After finishing Master of the Temple, I waited a few months before starting on The Woman who Slept with Demons. It has a far cooler title, but I assumed it was going to be terrible. Honestly, I was pleasantly surprised by this one. It wasn’t a great novel, but it was only a novel. It thankfully doesn’t include a lengthy history of western occultism.
Andrew, a promiscuous veterinarian stops to help a woman whose car has broken down. Her name is Bianca, and she asks him to drop her off in some field in the country side. He does so, but after he drives off, he gets worried about her, so he heads back to make sure she can get home ok. When he gets to where he had dropped her off, he finds her having sex with a demon. The demon beats him up. Soon thereafter, Bianca sucks Andrew’s dick and by doing so makes him her slave. She also gains psychic control over him, and he can only get hard for her. This aspect of the book was very similar to Russ Martin’s satanic mind control books.

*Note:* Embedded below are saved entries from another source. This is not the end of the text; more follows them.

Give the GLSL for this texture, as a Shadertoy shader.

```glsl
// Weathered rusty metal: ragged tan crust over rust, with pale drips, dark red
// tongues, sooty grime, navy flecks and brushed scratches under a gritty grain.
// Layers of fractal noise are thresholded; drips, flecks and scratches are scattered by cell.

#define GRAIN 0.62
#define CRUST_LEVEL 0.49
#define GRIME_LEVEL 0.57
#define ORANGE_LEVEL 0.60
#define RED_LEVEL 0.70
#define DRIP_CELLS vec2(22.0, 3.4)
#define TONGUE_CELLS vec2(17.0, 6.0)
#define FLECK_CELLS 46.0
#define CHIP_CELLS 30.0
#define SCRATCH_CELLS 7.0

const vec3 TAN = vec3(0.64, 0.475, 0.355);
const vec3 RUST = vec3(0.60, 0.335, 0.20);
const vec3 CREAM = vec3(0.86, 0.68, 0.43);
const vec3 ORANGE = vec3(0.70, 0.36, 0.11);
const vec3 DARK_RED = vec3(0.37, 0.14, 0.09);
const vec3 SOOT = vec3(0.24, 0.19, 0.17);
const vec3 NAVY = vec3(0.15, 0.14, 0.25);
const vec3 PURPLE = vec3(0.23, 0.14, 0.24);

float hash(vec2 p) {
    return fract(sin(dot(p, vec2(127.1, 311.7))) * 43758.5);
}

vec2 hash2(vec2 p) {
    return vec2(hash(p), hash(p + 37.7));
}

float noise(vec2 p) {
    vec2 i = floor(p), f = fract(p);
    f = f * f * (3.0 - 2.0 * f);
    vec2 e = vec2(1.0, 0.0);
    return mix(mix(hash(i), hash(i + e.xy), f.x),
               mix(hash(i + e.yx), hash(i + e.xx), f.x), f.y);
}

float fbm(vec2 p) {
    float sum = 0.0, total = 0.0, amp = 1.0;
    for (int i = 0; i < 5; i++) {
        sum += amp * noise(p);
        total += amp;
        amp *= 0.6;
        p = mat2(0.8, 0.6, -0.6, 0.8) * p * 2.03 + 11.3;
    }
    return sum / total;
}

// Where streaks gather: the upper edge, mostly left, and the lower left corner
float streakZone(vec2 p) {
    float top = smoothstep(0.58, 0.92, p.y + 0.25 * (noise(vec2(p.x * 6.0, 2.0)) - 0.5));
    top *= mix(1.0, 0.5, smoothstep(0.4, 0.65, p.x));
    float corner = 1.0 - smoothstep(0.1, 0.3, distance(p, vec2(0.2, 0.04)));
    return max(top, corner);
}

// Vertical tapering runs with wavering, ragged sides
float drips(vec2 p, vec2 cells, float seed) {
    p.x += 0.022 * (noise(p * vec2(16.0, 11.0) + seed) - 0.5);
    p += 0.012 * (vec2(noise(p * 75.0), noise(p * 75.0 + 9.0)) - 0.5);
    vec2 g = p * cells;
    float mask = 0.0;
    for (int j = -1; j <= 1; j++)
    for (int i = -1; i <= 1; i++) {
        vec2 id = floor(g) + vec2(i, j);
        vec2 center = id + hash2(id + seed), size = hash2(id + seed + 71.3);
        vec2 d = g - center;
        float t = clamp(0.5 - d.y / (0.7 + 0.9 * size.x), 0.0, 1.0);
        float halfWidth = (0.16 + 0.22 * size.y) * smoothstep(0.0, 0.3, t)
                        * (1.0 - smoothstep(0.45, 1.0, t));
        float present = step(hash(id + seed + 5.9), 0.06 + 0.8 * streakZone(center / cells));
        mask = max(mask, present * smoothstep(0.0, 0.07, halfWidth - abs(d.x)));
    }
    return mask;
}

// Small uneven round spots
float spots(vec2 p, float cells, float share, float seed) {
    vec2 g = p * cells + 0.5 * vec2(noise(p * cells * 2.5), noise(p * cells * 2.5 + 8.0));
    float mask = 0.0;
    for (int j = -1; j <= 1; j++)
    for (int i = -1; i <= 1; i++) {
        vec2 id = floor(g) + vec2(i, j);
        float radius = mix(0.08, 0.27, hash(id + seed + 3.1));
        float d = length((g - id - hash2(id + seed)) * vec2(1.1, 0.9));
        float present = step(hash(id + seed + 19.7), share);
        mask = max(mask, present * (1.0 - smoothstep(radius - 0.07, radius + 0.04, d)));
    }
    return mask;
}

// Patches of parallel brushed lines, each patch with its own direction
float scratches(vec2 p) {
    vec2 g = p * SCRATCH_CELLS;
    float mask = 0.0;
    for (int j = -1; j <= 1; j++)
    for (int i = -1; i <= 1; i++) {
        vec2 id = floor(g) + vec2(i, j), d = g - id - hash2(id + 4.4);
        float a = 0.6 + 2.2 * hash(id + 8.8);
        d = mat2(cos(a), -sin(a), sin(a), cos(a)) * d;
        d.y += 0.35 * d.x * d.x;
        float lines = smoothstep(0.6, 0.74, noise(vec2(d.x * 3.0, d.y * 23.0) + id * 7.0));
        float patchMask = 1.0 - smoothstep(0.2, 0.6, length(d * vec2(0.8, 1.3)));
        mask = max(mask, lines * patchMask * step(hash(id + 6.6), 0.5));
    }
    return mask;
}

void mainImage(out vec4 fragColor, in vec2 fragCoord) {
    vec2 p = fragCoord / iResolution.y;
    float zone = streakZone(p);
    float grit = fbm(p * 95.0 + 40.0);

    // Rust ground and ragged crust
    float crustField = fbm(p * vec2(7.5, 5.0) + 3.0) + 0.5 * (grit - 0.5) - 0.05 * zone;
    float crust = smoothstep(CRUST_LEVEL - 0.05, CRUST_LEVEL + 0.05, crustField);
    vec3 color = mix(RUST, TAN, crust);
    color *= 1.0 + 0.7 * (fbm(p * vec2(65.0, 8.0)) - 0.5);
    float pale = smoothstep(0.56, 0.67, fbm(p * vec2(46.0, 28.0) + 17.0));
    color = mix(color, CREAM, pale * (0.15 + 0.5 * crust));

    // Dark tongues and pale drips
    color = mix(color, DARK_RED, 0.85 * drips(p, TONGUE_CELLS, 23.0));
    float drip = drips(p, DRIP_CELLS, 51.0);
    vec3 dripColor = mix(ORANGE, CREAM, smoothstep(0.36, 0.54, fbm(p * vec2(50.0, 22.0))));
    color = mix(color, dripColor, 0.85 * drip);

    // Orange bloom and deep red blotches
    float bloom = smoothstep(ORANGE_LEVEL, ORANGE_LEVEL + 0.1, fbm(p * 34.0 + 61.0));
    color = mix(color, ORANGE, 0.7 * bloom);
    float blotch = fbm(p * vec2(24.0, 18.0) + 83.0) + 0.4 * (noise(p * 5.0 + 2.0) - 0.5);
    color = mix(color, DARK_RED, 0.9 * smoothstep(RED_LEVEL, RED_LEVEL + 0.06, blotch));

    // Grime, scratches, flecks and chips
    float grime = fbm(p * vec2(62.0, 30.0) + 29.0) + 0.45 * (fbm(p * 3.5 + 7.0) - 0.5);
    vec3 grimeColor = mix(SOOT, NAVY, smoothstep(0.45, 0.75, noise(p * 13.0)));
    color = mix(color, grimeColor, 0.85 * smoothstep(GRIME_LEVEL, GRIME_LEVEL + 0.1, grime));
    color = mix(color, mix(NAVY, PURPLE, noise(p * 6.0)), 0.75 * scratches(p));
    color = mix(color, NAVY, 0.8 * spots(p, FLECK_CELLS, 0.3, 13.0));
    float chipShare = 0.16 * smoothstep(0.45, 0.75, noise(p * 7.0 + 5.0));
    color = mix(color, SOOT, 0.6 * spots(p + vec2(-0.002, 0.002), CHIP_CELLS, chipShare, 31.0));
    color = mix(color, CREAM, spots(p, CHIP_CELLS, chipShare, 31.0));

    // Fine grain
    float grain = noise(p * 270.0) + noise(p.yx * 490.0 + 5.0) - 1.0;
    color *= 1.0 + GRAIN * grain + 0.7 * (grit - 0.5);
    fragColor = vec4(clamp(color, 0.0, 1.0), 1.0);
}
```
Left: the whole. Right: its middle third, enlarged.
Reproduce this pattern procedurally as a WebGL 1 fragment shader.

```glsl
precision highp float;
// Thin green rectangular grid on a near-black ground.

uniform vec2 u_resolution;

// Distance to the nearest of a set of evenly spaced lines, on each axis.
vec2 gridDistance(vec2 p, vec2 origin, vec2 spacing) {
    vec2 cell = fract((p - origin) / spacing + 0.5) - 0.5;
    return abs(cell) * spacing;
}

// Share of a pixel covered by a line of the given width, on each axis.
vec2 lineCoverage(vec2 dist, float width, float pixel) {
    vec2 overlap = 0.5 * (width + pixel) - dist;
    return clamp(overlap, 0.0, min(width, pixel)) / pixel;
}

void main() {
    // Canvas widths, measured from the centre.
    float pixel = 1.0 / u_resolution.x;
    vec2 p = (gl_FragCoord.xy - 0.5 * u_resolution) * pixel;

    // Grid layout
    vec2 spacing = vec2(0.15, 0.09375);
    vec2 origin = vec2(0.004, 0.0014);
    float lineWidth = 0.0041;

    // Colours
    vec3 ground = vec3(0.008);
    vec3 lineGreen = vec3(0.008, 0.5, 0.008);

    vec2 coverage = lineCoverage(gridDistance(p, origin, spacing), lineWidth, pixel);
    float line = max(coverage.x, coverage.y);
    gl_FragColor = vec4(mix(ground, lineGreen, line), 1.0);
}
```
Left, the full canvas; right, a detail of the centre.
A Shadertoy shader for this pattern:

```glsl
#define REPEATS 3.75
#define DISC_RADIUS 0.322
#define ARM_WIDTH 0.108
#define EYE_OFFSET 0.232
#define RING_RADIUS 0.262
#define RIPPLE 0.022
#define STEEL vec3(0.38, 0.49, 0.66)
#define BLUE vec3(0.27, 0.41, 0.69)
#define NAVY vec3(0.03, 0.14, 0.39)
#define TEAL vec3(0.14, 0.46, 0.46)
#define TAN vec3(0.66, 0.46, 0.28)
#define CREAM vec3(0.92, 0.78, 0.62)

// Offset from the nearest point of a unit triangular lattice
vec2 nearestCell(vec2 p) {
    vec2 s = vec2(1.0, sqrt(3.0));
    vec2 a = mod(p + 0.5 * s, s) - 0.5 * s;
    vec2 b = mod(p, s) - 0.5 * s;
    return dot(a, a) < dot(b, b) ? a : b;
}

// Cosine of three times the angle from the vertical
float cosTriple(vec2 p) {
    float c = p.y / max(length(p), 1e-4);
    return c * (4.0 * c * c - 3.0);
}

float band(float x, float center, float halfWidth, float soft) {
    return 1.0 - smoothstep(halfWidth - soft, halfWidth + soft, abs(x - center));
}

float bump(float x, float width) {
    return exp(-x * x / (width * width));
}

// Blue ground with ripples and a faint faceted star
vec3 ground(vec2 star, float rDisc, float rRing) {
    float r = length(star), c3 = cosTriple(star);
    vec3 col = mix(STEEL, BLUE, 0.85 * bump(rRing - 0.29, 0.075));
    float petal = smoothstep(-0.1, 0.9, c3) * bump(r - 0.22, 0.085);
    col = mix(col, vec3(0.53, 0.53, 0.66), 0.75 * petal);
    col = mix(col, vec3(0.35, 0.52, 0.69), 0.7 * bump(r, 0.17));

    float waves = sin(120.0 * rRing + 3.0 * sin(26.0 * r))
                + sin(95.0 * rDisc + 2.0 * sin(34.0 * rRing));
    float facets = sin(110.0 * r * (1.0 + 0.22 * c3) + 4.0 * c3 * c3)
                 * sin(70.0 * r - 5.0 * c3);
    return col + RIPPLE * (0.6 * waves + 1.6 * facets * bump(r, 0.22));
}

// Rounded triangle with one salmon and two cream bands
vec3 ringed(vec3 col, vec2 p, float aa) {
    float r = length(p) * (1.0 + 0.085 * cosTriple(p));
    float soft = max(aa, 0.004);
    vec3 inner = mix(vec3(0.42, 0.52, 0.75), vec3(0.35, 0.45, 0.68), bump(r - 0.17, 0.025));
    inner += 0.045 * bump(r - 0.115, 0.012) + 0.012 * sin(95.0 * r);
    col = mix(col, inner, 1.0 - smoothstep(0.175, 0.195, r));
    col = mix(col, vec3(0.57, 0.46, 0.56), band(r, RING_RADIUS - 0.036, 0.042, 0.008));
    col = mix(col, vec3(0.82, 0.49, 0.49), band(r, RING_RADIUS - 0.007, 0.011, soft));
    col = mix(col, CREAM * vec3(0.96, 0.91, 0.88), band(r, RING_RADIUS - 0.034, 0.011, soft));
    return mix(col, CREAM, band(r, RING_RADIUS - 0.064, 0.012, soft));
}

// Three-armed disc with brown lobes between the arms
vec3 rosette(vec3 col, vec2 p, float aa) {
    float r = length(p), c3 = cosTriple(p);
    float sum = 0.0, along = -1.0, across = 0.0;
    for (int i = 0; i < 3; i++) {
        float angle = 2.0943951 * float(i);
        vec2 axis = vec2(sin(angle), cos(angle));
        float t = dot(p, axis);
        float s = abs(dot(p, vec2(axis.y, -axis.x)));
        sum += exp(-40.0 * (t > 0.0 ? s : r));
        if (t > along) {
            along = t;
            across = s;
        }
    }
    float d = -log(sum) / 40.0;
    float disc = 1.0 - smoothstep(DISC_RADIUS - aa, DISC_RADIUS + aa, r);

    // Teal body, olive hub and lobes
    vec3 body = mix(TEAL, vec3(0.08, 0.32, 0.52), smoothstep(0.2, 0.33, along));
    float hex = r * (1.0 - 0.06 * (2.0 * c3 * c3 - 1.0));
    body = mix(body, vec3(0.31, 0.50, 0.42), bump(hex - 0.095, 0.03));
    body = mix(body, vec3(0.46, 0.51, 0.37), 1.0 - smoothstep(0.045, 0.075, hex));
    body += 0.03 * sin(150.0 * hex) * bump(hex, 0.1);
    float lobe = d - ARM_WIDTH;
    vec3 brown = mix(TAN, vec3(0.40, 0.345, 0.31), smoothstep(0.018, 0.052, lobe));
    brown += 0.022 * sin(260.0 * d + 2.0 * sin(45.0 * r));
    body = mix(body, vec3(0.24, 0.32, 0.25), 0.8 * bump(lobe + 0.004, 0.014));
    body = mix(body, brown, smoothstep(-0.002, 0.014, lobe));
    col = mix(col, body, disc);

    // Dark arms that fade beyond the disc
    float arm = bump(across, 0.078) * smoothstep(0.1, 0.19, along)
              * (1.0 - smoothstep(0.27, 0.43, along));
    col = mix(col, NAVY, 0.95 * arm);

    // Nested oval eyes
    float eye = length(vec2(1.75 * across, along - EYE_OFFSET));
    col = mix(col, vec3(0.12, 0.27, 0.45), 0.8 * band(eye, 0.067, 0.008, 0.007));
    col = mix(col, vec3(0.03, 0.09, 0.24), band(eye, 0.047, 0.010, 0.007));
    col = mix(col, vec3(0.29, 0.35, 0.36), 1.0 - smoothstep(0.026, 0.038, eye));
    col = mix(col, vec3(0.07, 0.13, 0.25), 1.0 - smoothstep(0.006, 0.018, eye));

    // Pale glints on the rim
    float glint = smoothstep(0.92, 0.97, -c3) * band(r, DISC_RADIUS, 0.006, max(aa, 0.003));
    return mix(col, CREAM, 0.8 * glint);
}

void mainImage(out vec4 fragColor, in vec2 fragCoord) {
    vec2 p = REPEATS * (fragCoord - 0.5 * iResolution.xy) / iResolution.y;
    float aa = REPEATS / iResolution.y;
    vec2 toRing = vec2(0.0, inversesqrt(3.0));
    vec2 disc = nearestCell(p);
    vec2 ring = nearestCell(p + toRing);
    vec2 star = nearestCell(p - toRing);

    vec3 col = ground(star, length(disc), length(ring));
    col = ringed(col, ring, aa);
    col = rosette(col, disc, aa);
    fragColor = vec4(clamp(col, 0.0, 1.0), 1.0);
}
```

It turns out that Bianca is one of “the Apart”. The Apart are basically people who have been given powers by demons. With these powers comes a general disregard for decency and societal norms. The rest of the book follows Andrew’s descent into a dark world filled with violence, debauchery, child abuse, rape, incest, flaccid penises and sexy fat women. One scene involves an Egyptian pervert being brutally stomped to death by two horny hags who have been tied up and possessed by a demon. When he’s dead, they grab Andrew and have a threesome in the Egyptian’s viscera.
This book is far trashier than either of Ericson’s other novels, and I found this made it far more tolerable. None of these books are clever, but at least The Woman who Slept with Demons seems to realise this. The occultism on display here is of the far less believable kind, and this makes the book far more enjoyable. I disliked Master of the Temple so much that I’m not sure how much I feel about this book was relief and how much was actual enjoyment. It was decent enough though. This is definitely the best out of the three.
Ericson wrote a history of Witchcraft too, but I don’t feel any desire to track that one down.